◆ EXERCISE DESCRIPTION
From the material below, copy out each line with the word "body" in it.

◆ ENTRIES PROVIDED

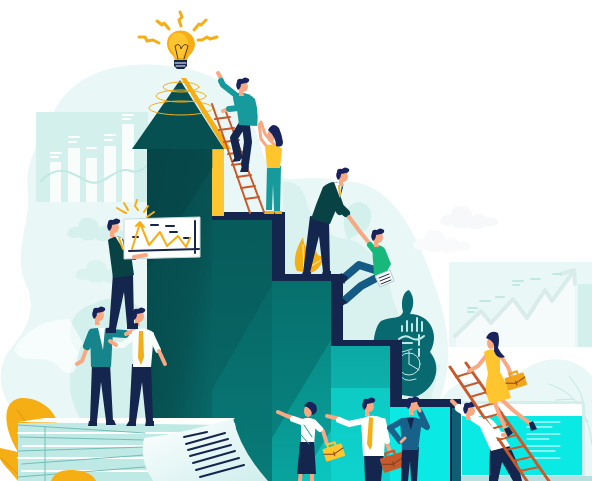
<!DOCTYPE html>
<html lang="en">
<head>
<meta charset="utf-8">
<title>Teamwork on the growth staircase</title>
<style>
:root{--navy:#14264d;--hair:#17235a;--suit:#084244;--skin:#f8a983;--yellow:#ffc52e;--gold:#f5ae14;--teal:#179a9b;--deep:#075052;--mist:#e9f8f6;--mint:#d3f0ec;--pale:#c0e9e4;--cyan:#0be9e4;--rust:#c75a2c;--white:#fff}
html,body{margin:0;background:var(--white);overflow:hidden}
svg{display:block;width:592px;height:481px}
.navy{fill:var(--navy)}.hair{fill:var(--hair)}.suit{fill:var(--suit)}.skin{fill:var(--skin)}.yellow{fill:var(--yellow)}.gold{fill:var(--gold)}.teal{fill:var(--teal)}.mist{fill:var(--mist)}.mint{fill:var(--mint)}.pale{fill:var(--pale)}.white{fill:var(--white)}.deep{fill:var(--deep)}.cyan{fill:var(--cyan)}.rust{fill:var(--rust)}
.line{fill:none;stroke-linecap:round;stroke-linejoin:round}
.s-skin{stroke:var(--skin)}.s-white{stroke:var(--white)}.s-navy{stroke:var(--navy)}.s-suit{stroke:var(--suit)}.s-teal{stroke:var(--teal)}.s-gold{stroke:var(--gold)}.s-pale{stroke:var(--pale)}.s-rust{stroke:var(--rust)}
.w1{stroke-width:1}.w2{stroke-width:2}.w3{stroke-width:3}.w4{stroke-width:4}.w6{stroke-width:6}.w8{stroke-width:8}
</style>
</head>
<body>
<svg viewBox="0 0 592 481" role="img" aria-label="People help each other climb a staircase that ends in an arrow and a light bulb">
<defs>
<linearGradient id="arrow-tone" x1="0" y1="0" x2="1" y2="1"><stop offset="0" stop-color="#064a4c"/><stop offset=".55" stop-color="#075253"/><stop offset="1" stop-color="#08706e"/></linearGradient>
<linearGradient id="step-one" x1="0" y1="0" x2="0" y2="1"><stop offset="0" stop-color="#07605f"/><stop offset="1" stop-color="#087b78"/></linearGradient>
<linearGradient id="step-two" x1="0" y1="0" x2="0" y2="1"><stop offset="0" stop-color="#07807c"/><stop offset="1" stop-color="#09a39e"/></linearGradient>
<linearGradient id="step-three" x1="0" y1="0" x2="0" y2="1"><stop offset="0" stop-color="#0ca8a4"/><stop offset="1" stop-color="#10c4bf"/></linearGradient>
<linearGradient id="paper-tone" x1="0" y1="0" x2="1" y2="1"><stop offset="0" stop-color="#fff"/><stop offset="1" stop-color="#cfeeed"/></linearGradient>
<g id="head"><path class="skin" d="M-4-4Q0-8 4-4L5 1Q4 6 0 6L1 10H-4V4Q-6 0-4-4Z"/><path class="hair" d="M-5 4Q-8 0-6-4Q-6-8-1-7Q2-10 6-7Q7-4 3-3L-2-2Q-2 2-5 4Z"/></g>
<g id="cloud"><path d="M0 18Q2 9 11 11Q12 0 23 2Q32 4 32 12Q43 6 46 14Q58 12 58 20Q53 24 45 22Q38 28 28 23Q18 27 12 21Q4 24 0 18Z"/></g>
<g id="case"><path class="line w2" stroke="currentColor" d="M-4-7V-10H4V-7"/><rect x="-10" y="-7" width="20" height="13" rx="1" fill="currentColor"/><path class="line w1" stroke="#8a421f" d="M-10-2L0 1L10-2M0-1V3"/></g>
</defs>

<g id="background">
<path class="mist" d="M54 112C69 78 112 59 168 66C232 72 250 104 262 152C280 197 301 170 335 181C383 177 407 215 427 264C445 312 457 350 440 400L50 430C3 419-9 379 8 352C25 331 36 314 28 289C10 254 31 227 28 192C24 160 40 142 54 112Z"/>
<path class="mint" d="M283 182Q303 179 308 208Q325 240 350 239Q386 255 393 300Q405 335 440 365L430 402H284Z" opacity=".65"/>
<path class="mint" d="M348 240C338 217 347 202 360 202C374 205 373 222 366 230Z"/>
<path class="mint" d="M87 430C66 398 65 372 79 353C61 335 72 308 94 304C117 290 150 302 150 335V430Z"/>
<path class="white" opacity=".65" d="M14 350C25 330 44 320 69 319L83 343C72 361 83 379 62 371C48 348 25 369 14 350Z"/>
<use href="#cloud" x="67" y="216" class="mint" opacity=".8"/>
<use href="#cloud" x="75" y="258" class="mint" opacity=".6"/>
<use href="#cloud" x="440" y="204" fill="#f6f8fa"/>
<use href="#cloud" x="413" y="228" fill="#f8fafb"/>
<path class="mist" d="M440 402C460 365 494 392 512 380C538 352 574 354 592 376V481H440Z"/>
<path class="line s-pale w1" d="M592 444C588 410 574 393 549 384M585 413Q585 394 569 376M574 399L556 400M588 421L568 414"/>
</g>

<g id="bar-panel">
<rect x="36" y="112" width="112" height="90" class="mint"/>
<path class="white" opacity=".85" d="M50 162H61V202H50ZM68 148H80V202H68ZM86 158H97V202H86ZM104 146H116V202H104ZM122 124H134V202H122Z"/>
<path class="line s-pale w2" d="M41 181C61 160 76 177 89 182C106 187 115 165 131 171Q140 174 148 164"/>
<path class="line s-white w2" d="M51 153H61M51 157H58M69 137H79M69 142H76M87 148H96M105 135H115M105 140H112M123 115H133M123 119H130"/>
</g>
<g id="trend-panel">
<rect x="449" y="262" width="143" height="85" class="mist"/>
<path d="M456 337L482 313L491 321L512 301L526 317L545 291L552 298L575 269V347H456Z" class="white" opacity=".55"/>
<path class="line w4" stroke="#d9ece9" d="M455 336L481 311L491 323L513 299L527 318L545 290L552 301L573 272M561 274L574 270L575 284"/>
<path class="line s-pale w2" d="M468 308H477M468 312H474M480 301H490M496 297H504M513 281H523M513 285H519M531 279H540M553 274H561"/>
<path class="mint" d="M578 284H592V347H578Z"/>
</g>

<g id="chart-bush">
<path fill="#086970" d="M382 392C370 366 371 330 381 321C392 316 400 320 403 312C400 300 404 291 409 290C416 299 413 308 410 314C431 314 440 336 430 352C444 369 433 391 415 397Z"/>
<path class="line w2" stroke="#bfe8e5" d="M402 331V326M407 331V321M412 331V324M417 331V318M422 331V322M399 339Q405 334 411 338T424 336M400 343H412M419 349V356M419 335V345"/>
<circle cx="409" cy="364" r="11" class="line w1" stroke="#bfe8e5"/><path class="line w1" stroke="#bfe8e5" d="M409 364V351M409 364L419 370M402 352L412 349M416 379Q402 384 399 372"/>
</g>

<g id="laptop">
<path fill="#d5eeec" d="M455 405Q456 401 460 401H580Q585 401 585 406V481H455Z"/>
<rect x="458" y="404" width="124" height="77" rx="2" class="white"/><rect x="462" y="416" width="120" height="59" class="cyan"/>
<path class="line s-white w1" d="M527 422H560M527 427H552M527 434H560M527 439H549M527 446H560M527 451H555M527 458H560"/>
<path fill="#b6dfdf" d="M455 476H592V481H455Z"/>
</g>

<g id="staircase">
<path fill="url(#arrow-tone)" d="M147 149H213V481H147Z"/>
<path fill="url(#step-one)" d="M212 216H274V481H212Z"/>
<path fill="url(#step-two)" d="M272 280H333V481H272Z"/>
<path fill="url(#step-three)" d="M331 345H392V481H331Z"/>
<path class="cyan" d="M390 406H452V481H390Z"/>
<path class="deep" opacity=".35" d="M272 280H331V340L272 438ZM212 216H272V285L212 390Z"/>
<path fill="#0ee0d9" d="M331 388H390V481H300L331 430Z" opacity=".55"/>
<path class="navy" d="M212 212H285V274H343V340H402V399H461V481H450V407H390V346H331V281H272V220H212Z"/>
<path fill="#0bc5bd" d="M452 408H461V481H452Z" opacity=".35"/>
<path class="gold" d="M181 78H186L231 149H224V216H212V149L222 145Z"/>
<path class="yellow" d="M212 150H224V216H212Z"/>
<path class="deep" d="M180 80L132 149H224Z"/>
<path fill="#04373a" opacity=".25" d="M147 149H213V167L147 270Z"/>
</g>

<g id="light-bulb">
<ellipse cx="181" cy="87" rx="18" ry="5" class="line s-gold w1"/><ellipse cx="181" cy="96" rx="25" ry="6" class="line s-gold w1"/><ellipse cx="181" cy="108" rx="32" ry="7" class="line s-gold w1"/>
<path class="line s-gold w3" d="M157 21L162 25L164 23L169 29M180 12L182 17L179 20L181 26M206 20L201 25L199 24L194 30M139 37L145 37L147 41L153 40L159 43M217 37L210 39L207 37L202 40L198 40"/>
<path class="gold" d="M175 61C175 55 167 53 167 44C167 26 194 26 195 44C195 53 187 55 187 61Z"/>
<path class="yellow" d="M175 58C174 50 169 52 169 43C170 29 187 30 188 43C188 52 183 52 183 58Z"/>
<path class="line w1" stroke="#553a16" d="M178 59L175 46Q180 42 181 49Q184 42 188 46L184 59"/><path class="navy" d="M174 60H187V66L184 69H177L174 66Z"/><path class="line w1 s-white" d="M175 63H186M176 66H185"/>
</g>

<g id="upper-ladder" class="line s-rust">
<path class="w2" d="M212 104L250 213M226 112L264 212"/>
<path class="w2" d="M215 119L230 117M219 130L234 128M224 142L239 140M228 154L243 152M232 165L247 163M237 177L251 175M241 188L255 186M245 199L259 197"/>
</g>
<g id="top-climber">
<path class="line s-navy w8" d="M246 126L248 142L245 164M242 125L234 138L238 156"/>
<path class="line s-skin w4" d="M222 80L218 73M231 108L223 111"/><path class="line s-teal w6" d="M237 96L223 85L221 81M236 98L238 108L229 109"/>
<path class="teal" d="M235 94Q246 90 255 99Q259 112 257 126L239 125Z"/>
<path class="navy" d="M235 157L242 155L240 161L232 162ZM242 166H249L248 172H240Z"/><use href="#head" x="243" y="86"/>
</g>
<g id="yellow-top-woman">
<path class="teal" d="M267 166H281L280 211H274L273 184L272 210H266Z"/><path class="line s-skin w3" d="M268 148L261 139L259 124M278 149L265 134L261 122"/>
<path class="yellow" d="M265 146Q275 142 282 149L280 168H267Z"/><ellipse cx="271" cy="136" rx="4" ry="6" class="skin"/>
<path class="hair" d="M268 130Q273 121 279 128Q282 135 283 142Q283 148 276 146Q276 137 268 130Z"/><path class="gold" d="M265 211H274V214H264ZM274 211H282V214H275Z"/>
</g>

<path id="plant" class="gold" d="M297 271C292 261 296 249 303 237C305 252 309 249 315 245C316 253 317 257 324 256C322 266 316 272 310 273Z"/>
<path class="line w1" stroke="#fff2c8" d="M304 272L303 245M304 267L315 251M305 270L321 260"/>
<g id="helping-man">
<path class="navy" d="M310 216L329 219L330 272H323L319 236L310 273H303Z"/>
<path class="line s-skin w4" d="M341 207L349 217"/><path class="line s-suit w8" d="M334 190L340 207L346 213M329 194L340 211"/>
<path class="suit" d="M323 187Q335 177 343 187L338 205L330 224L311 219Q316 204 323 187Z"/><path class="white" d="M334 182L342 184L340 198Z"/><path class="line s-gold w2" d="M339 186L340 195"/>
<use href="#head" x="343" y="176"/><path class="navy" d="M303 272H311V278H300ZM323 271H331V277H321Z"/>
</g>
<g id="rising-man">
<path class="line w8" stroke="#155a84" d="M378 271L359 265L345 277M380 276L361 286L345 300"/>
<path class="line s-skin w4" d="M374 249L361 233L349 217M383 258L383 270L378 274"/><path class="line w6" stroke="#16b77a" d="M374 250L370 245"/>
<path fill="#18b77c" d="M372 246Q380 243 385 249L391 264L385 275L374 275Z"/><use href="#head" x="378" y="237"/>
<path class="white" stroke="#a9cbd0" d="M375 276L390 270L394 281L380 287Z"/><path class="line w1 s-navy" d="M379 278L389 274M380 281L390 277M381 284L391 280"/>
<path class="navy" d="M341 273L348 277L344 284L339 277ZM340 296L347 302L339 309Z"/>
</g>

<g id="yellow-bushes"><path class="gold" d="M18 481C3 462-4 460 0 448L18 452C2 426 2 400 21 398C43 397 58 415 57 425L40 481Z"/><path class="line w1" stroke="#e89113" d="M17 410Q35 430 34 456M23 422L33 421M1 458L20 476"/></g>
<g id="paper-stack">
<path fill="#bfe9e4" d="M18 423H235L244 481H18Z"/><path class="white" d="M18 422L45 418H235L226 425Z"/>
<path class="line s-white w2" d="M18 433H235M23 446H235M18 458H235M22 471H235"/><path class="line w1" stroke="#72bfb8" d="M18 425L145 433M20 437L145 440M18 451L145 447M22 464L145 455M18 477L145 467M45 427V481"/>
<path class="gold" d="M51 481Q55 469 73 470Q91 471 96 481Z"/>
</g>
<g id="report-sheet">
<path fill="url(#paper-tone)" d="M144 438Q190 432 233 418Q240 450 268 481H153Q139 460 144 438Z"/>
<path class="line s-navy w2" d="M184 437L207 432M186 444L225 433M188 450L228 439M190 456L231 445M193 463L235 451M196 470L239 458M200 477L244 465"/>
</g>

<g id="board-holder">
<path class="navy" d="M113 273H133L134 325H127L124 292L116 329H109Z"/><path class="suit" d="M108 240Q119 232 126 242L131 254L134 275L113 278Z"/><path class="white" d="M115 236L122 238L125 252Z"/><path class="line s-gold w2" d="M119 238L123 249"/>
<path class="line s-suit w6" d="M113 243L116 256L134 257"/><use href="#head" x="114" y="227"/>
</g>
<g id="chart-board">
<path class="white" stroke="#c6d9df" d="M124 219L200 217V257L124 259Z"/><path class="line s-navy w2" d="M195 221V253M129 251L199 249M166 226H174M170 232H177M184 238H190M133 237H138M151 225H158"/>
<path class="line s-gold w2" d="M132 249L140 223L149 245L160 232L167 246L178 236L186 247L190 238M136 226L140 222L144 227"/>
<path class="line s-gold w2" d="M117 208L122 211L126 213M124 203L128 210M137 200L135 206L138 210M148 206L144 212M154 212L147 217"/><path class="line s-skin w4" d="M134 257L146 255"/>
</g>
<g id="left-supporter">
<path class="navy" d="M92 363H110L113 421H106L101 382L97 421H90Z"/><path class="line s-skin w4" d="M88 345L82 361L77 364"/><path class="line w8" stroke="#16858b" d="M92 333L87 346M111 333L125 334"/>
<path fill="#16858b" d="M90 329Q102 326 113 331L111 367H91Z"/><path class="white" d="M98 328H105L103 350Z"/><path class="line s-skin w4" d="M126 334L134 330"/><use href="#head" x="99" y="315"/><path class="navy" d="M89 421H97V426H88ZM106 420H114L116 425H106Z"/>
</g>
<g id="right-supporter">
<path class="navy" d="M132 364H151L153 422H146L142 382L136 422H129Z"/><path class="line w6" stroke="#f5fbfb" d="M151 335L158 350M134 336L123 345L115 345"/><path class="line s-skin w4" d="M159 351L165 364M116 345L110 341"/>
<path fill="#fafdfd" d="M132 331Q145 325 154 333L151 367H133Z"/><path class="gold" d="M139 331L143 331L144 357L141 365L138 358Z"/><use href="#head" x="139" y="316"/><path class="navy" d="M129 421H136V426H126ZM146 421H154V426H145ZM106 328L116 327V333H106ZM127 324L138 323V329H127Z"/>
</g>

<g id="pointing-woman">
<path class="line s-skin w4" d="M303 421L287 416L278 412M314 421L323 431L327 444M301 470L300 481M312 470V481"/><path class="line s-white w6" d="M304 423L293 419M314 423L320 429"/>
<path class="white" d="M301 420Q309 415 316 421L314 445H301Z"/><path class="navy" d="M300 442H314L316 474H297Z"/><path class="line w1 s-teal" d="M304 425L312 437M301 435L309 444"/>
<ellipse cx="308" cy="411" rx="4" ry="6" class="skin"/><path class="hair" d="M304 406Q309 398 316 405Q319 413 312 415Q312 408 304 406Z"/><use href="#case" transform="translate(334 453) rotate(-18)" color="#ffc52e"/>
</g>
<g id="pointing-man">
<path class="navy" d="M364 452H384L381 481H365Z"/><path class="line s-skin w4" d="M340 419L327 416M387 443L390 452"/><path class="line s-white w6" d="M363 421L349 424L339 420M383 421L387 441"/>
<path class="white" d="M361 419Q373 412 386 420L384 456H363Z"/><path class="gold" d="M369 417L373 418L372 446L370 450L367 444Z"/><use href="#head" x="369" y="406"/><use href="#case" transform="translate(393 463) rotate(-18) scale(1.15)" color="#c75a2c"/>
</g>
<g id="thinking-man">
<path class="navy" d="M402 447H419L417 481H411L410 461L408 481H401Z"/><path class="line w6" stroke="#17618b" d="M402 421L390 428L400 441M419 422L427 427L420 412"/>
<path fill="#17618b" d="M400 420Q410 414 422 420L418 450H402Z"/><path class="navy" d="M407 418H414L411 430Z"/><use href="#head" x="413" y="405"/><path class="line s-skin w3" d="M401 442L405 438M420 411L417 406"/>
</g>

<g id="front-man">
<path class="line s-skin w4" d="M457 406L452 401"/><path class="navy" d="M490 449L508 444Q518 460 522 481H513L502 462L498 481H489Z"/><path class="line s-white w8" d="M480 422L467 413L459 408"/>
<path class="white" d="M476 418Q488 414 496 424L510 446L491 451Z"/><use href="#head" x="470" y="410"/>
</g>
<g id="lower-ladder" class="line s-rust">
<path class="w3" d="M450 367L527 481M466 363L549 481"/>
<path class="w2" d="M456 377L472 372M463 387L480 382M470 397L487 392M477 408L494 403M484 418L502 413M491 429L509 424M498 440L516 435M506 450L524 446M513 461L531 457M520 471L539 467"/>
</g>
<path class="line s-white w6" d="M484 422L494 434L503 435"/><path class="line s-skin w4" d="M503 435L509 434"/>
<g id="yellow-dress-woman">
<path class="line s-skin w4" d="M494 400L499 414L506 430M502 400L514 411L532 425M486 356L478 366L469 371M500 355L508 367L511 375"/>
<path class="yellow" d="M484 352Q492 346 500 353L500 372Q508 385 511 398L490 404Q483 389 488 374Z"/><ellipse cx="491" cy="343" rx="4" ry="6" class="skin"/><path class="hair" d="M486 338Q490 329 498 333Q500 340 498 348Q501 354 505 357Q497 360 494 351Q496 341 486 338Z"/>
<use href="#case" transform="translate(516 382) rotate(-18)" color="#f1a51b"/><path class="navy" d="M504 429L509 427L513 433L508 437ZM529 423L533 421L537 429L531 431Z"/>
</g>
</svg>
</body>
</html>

◆ EXERCISE ANSWER
html,body{margin:0;background:var(--white);overflow:hidden}
<body>
</body>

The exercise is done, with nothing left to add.